You could be forgiven for thinking that the whole world was against the romance
of Andrew and Pooja. Sparsh only keeps getting better, and for a book reading,
this is perhaps a benchmark for many. And with a cast led by the headmistress
of the Hyderabad Public School, the scripting team including Bilkiz Alladin and
Supriya Karunakaran, and the audience including some of the leading lights of
local academia and civic executive, this was a performance that will be remembered
as much for personalities as for ambience and content.
Khairunnissa was a girl of Nawabi lineage who fell in love with James Kirkpatrick, a British Major in Lord Wellesley's time who was famous for being instrumental in establishing the rule of the East India Company in the Deccan. Her tale is one of love and of opposition to it even after marriage. Kirkpatrick built her a palace that stands as one of the monuments of Hyderabad - it is now the University College For Women at Koti. And that is what made this rendition all the more appealing - it happened right in the original location, making you think time and again that this was the place that the man and the lady walked in, talked in and battled all those odds in.
The play, a reading of Alladin's "For The Love Of A Begum", and directed by Supriya Karunakaran, had Pooja Goswami in the role of Khairunnissa, Andrew in the role of Kirkpatrick and Geeta Shyamsunder as the narrator and the grandmother of Khairunnissa (Shyamsunder is the headmistress of the Hyderabad Public School), along with three supporting actors. Goswami was quite animated as Khairunnissa, and is clearly talented. Andrew was fine enough for a starter. Shyamsunder played her role with maturity and was an able anchor. The costumes and the make-up did a good job of invoking the period that it was set in.
The play had contribution from several persons - as Chandana of Sparsh gave her vote of thanks, there appeared to be more individuals on the stage than it could probably handle! Like we said, Sparsh is adding on new talent continuously and evolving into a fine group.

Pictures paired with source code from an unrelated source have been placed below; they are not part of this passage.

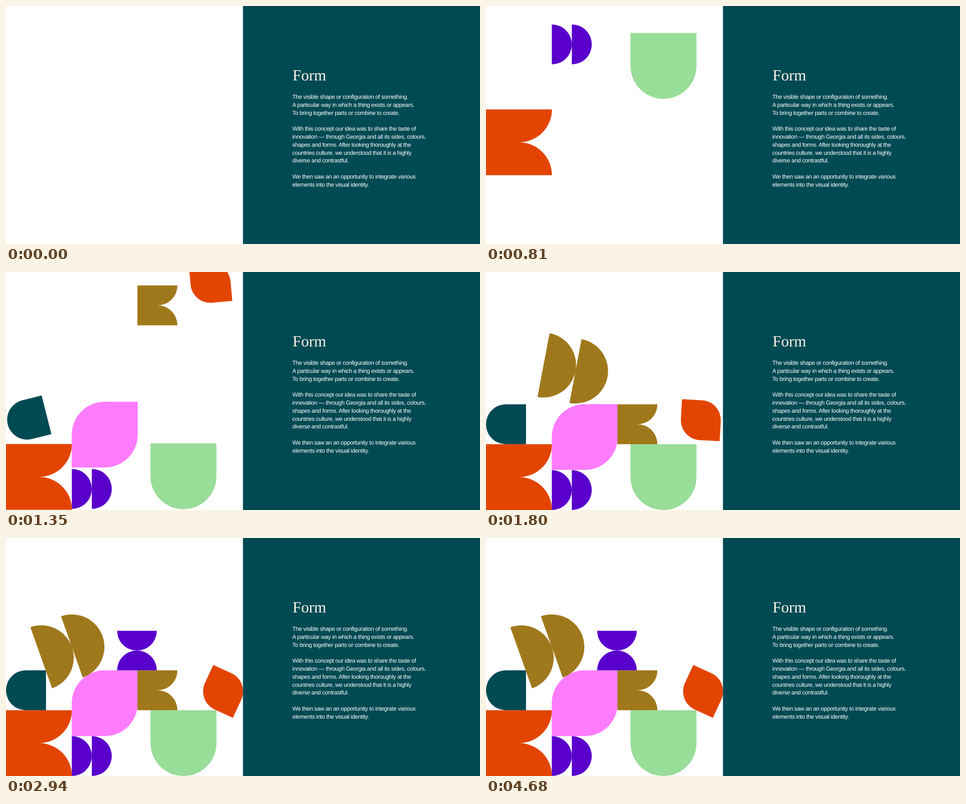
Animation, 1055 px wide and 531 px high, one loop 8400 ms. Source, as an HTML page with a canvas:

```html
<!DOCTYPE html>
<html lang="en">
<head>
<meta charset="utf-8">
<title>Form</title>
<style>
  html, body { margin: 0; width: 100%; height: 100%; overflow: hidden; background: #fff; }
  canvas, svg { position: absolute; left: 0; top: 0; width: 1055px; height: 531px; display: block; }
  text { text-rendering: geometricPrecision; }
  .title { font: 34.5px "Liberation Serif", "Times New Roman", serif; fill: #fbf6ec; }
  .body { font: 13px "Liberation Sans", Arial, sans-serif; letter-spacing: -.38px; fill: #fff; }
</style>
</head>
<body>
<canvas id="stage" width="1055" height="531"></canvas>
<svg viewBox="0 0 1055 531">
  <rect x="527.4" width="528" height="531" fill="#004a53"/>
  <text class="title" x="637.8" y="166">Form</text>
  <g class="body" id="copy"></g>
</svg>
<script>
const LOOP = 8400, STEP = 30;
const GRAVITY = 4200;               // px per second squared
const SINK = 6, SETTLE = 0.5;       // px and seconds of slow settling
const FLOOR = 531, BIG = 73.4, SMALL = 44.5;
const SHELF = FLOOR - 2 * BIG;      // top of the large pieces
const STEP_TOP = FLOOR - 2 * SMALL; // top of the small pieces on the floor
const LEDGE = SHELF - 2 * SMALL;    // top of the second layer

const copy = `The visible shape or configuration of something.
A particular way in which a thing exists or appears.
To bring together parts or combine to create.

With this concept our idea was to share the taste of
innovation — through Georgia and all its sides, colours,
shapes and forms. After looking thoroughly at the
countries culture, we understood that it is a highly
diverse and contrastful.

We then saw an an opportunity to integrate various
elements into the visual identity.`;
copy.split('\n').forEach((line, i) => {
  const text = document.createElementNS('http://www.w3.org/2000/svg', 'text');
  text.setAttribute('x', 637.3);
  text.setAttribute('y', 207.4 + i * 17.75);
  text.textContent = line;
  document.getElementById('copy').append(text);
});

const ctx = document.getElementById('stage').getContext('2d');
const Q = Math.PI / 2;

// Outlines live in a box from -1 to 1.
const tile = (...radii) => () => ctx.roundRect(-1, -1, 2, 2, radii);

function notch() {
  ctx.moveTo(-1, -1);
  ctx.lineTo(1, -1);
  ctx.arc(0, -1, 1, 0, Q);
  ctx.arc(0, 1, 1, -Q, 0);
  ctx.lineTo(-1, 1);
  ctx.closePath();
}

function halfDisc(x, y, from) {
  ctx.moveTo(x + Math.cos(from), y + Math.sin(from));
  ctx.arc(x, y, 1, from, from + 2 * Q);
  ctx.closePath();
}

function pair() {
  halfDisc(-1, 0, -Q);
  halfDisc(0, 0, -Q);
}

function hourglass() {
  halfDisc(0, -1, 0);
  halfDisc(0, 1, 2 * Q);
}

const linear = p => p;
const easeIn = p => p * p;
const easeOut = p => 1 - (1 - p) ** 2;
const smooth = p => p * p * (3 - 2 * p);

const glide = (from, to, start, end, ease) => t => {
  const p = Math.min(1, Math.max(0, (t - start) / (end - start)));
  return from + (to - from) * ease(p);
};
const at = (value, t) => typeof value === 'function' ? value(t) : value;

const ORANGE = '#e34500', PURPLE = '#5a00cc', GREEN = '#98dd98';
const PINK = '#ff7cff', TEAL = '#004a53', GOLD = '#a0781c';

// x and y: resting centre; start: release in ms; bounce: rebound speed
const shapes = [
  { draw: notch, color: ORANGE, half: BIG, x: BIG, y: FLOOR - BIG, start: 386, bounce: 512 },
  { draw: tile(0, 0, 1, 1), color: GREEN, half: BIG, x: 395, y: FLOOR - BIG, start: 496, bounce: 350 },
  { draw: pair, color: PURPLE, half: SMALL, x: 191, y: FLOOR - SMALL, start: 561, bounce: 217 },
  { draw: tile(1, 0, 0, 1), color: TEAL, half: SMALL, y: SHELF - SMALL, start: 865, bounce: 300,
    x: glide(76.5, SMALL, 865, 1392, linear),
    turn: glide(-26.5, 0, 865, 1575, easeIn) },
  { draw: tile(1, 0, 1, 0), color: PINK, half: BIG, x: 219.8, y: STEP_TOP - BIG, start: 874, bounce: 300 },
  { draw: notch, color: GOLD, half: SMALL, x: 337, y: SHELF - SMALL, start: 1112, bounce: 200 },
  { draw: tile(0, 1, 0, 1), color: ORANGE, half: SMALL, start: 1169, bounce: 465,
    x: glide(446, 483.2, 1169, 1899, linear),
    y: glide(338, 342.2, 1800, 2700, smooth),
    turn: glide(-6.5, 24.7, 1169, 2860, smooth) },
  { draw: pair, color: GOLD, half: 72.4, start: 1426, bounce: 0,
    x: glide(199.2, 146.5, 1800, 3000, easeOut),
    y: glide(221, 243, 1800, 3000, easeOut),
    turn: glide(10.7, -19.6, 1800, 3000, easeOut) },
  { draw: hourglass, color: PURPLE, half: 44.1, x: 291.5, y: LEDGE - 44.1, start: 1797, bounce: 150 }
];

function height(s, t) {
  const rest = at(s.y, t);
  const drop = Math.sqrt(2 * (at(s.y, 0) + s.half) / GRAVITY);
  const fall = (t - s.start) / 1000;
  const since = fall - drop;
  // Only the lower pieces, released first, settle softly.
  const soft = s.start < 1000 ? SINK : 0;
  const sink = soft * Math.max(0, 1 - Math.max(0, since) / SETTLE);
  if (since < 0) return Math.min(rest - sink, GRAVITY / 2 * fall * fall - s.half);
  return rest - Math.max(sink, s.bounce * since - GRAVITY / 2 * since * since);
}

function frame(now) {
  const t = Math.floor((now % LOOP) / STEP) * STEP;
  ctx.fillStyle = '#fff';
  ctx.fillRect(0, 0, 1055, 531);
  for (const s of shapes) {
    if (t < s.start) continue;
    ctx.save();
    ctx.translate(at(s.x, t), height(s, t));
    ctx.rotate(at(s.turn ?? 0, t) * Math.PI / 180);
    ctx.scale(s.half, s.half);
    ctx.beginPath();
    s.draw();
    ctx.fillStyle = s.color;
    ctx.fill();
    ctx.restore();
  }
}

let origin;
function tick(now) {
  origin ??= now;
  frame(now - origin);
  requestAnimationFrame(tick);
}
frame(0);
requestAnimationFrame(tick);
</script>
</body>
</html>
```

A word needs to be said for the edifice - we had opportunity to look at only Hyder Mahal, and it is majestic, archetypal of ancient Islamic architecture. The high (really!) ceiling, the vast columns and pillars, the chandeliers, the artwork - they all transport you into a bygone era if you are willing to let your imagination take over. You should visit it once.